LOS ANGELES — Pioneering surfboard maker Gordie Duane was helping to transform Huntington Beach, Calif., into a surfing capital when he received the city’s first ticket — for surfing illegally.
The surfboard shop he opened at the foot of the town’s pier in 1956 also served as a hangout for local kids who skipped school to catch waves. Huntington Beach took aim at the behavior by banning surfing after 10 a.m., then made a statement by singling out Duane as the first official scofflaw, he later recalled.
“Back in 1956, they didn’t want surfing in this town. Man, that was a bad element,” Duane told the Los Angeles Times in 1997, the year he was inducted into the Huntington Beach Surfing Walk of Fame.
Duane, whose surfboards were prized for their craftsmanship and design, died July 27 of natural causes in Huntington Beach, said Jim Amormino, a spokesman for the Orange County Sheriff’s Department. He was 80.
“He was sort of the Mr. Big of board making in Huntington Beach when Huntington was the board-making center of the world,” in the late 1950s and early 1960s, said Matt Warshaw, author of “The Encyclopedia of Surfing.”
When Duane opened Gordie Surfboards, dozens of other surfers were making and selling boards, but only his good friends Dale Velzy and Hobie Alter had similar storefront retail operations in Southern California, Warshaw said.
As balsa wood gave way to polyurethane foam-core surfboards, Duane was among the first manufacturers to strengthen them in 1958 by incorporating a thin strip of wood — called a stringer — down the center from nose to tail. The look endured.
“They’re still like that,” Duane told the Times in 1980. “I have a reputation for being a rebel … but history is still history. God, if I’d have patented that!”

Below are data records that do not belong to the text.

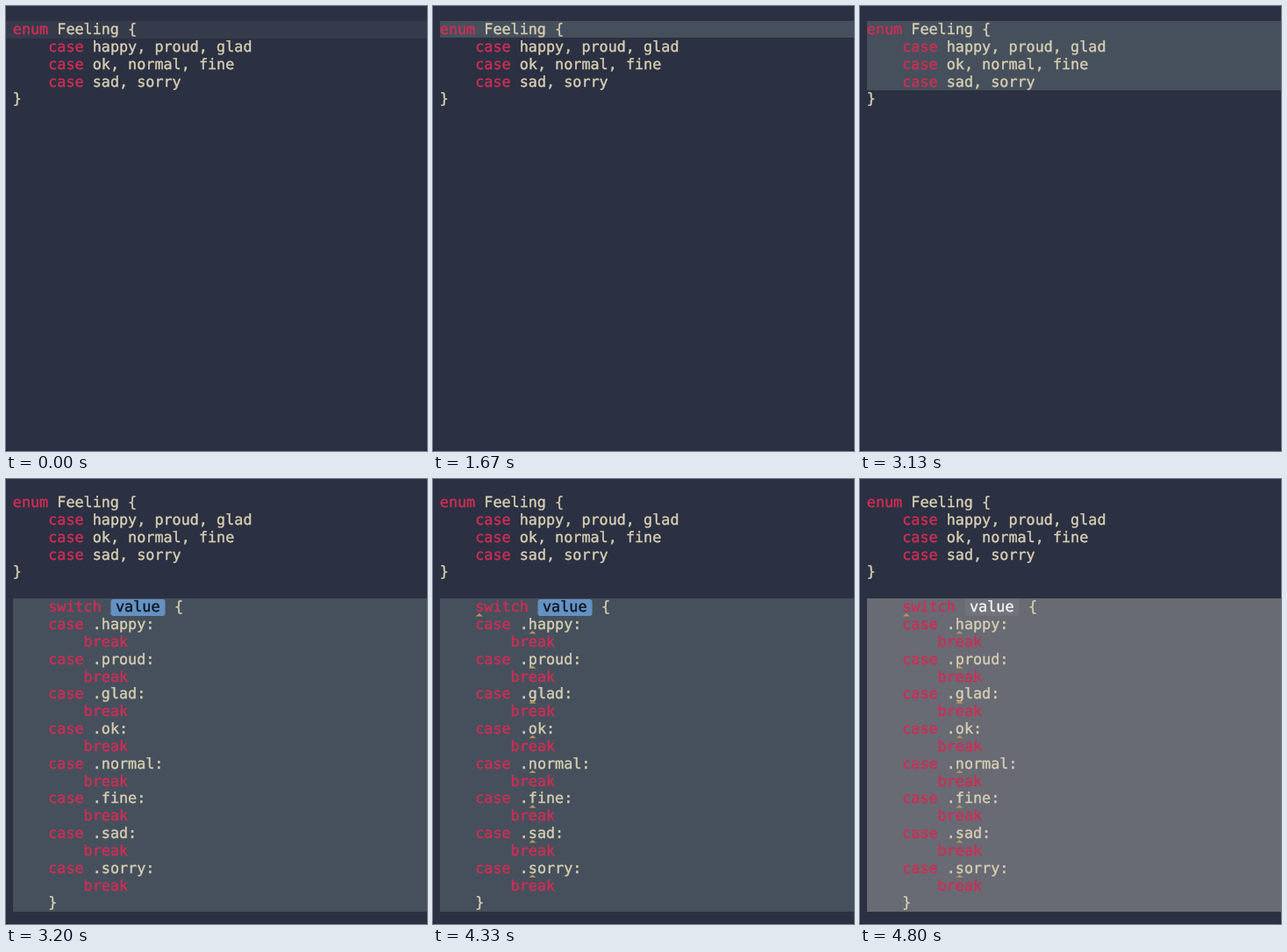
An HTML page that plays this animation: 480 px wide and 507 px high, repeating every 4870 ms.

```html
<!DOCTYPE html>
<html lang="en">
<head>
<meta charset="utf-8">
<title>Enum to switch</title>
<style>
  html, body { margin: 0; width: 100%; height: 100%; overflow: hidden; background: #1f2231; }
  svg { display: block; width: 480px; height: 507px; }
  text {
    font: 16.78px "DejaVu Sans Mono", monospace;
    fill: #d6ceb2; stroke: #d6ceb2; stroke-width: 0.4;
    text-rendering: geometricPrecision;
  }
  .key { fill: #d02d55; stroke: #d02d55; }
  .caret { fill: #b8955a; }
</style>
</head>
<body>
<svg id="stage" viewBox="0 0 480 507"></svg>
<script>
const LOOP = 4870, LEFT = 7.8, TOP = 16.6, COL = 10.1, ROW = 19.84;
const PASTE = 3200, CARETS = 3600, BLUR = 4800;
const SELECT = [1670, 1870, 2070, 2270];
const SELECTED = "#46505c", INACTIVE = "#686a74";
const stage = document.getElementById("stage");

function add(tag, attrs, parent = stage, content = "") {
  const el = document.createElementNS("http://www.w3.org/2000/svg", tag);
  for (const name in attrs) el.setAttribute(name, attrs[name]);
  el.textContent = content;
  parent.append(el);
  return el;
}

const rowTop = row => TOP + row * ROW;
const edge = row => Math.round(rowTop(row));

function write(parent, row, x, content, keyword) {
  const attrs = { x, y: rowTop(row) + 15.5 };
  if (keyword) attrs.class = "key";
  return add("text", attrs, parent, content);
}

function writeLine(parent, row, line) {
  for (const m of line.matchAll(/\S+/g)) {
    const keyword = /^(enum|case|switch|break)$/.test(m[0]);
    write(parent, row, LEFT + m.index * COL, m[0], keyword);
  }
}

function addCaret(row, x) {
  const y = rowTop(row + 1) + 1;
  add("path", { class: "caret", d: `M${x - 4} ${y}l4 -3.4l4 3.4z` }, carets);
}

add("path", { d: "M0 0H480V503Q480 507 476 507H4Q0 507 0 503Z", fill: "#2b3042" });
const currentLine = add("rect", { x: 0, y: edge(0), width: 480, height: 20, fill: "#363b4c" });
const selection = add("rect", { x: 8, width: 472 });

const declaration = add("g", {});
[
  "enum Feeling {",
  "    case happy, proud, glad",
  "    case ok, normal, fine",
  "    case sad, sorry",
  "}"
].forEach((line, row) => writeLine(declaration, row, line));

const pasted = add("g", {});
const carets = add("g", {});
writeLine(pasted, 6, "    switch");
const token = add("rect", { x: 119.5, y: edge(6) + 1, width: 62, height: 19, rx: 3 }, pasted);
const tokenText = write(pasted, 6, 125, "value");
write(pasted, 6, 192, "{");
addCaret(6, 52.8);

["happy", "proud", "glad", "ok", "normal", "fine", "sad", "sorry"].forEach((name, i) => {
  const row = 7 + 2 * i;
  writeLine(pasted, row, `    case .${name}:`);
  writeLine(pasted, row + 1, "        break");
  addCaret(row, 113.5);
});
writeLine(pasted, 23, "    }");

const show = (el, on) => el.style.visibility = on ? "visible" : "hidden";

function render(t) {
  const hasPaste = t >= PASTE, blurred = t >= BLUR;
  const first = hasPaste ? 6 : 0;
  const rows = hasPaste ? 18 : SELECT.filter(time => t >= time).length;
  show(currentLine, rows === 0);
  show(pasted, hasPaste);
  show(carets, t >= CARETS);
  selection.setAttribute("y", edge(first));
  selection.setAttribute("height", edge(first + rows) - edge(first));
  selection.setAttribute("fill", blurred ? INACTIVE : SELECTED);
  token.setAttribute("fill", blurred ? "#70737b" : "#6492c2");
  tokenText.style.fill = tokenText.style.stroke = blurred ? "#f4f4f4" : "#0d1522";
}

const start = performance.now();
function tick() {
  render((performance.now() - start) % LOOP);
  requestAnimationFrame(tick);
}
tick();
</script>
</body>
</html>
```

The surfing community nicknamed him the Compton Cabinet Maker, a nod to his beginnings. Regarded as a talented surfboard shaper, he originally honed his skill with wood while working at his uncle’s cabinet shop.
“Gordie was a supreme craftsman and his shapes were better than most,” Steve Pezman, publisher of the Surfer’s Journal, wrote in a remembrance.
In the late 1950s, Duane was also known as the “King of the Abstracts” for dramatic designs that ran the length of the board, according to Pezman.
After a 1958 fire destroyed Duane’s shop, he reopened nearby on Pacific Coast Highway and remained in business until 1988.
“He truly helped turn Huntington Beach into ‘Surf City,’ “ said Tom Hamilton, who joined the local surfing scene in the 1960s. “He was one of the giants.”
Gordon Patrick Duane was born Feb. 2, 1931, in Los Angeles and learned to surf in his early 20s while serving in the Navy at Pearl Harbor. He made his first surfboard out of surplus balsa wood from Navy rafts.
Upon leaving the military, he moved to Compton and started making commercial surfboards in his parents’ Lynwood garage.
As a surfer, he was a member of the Hole in the Wall Gang, a Huntington Beach group that was the hottest team in amateur surfing in 1977. At the time, members ranged in age from 23 to 54 and had won about 20 Western Surfing Association contests in a row. “Our mean age is mean,” Duane, then 46, told the Times in 1977.
The “rowdy bunch” first surfed together in the 1950s. The group’s godfather was Duane, whose surf shop doubled as team headquarters.
The Hole in the Wall Gang is scheduled to be inducted into the Surfing Walk of Fame on Thursday.
Duane’s survivors include a daughter.
(c) 2011, Los Angeles Times.
Visit the Los Angeles Times on the Internet at http:///www.latimes.com/.
Distributed by McClatchy-Tribune Information Services.
PHOTO (from MCT Photo Service, 202-383-6099): DUANE-OBIT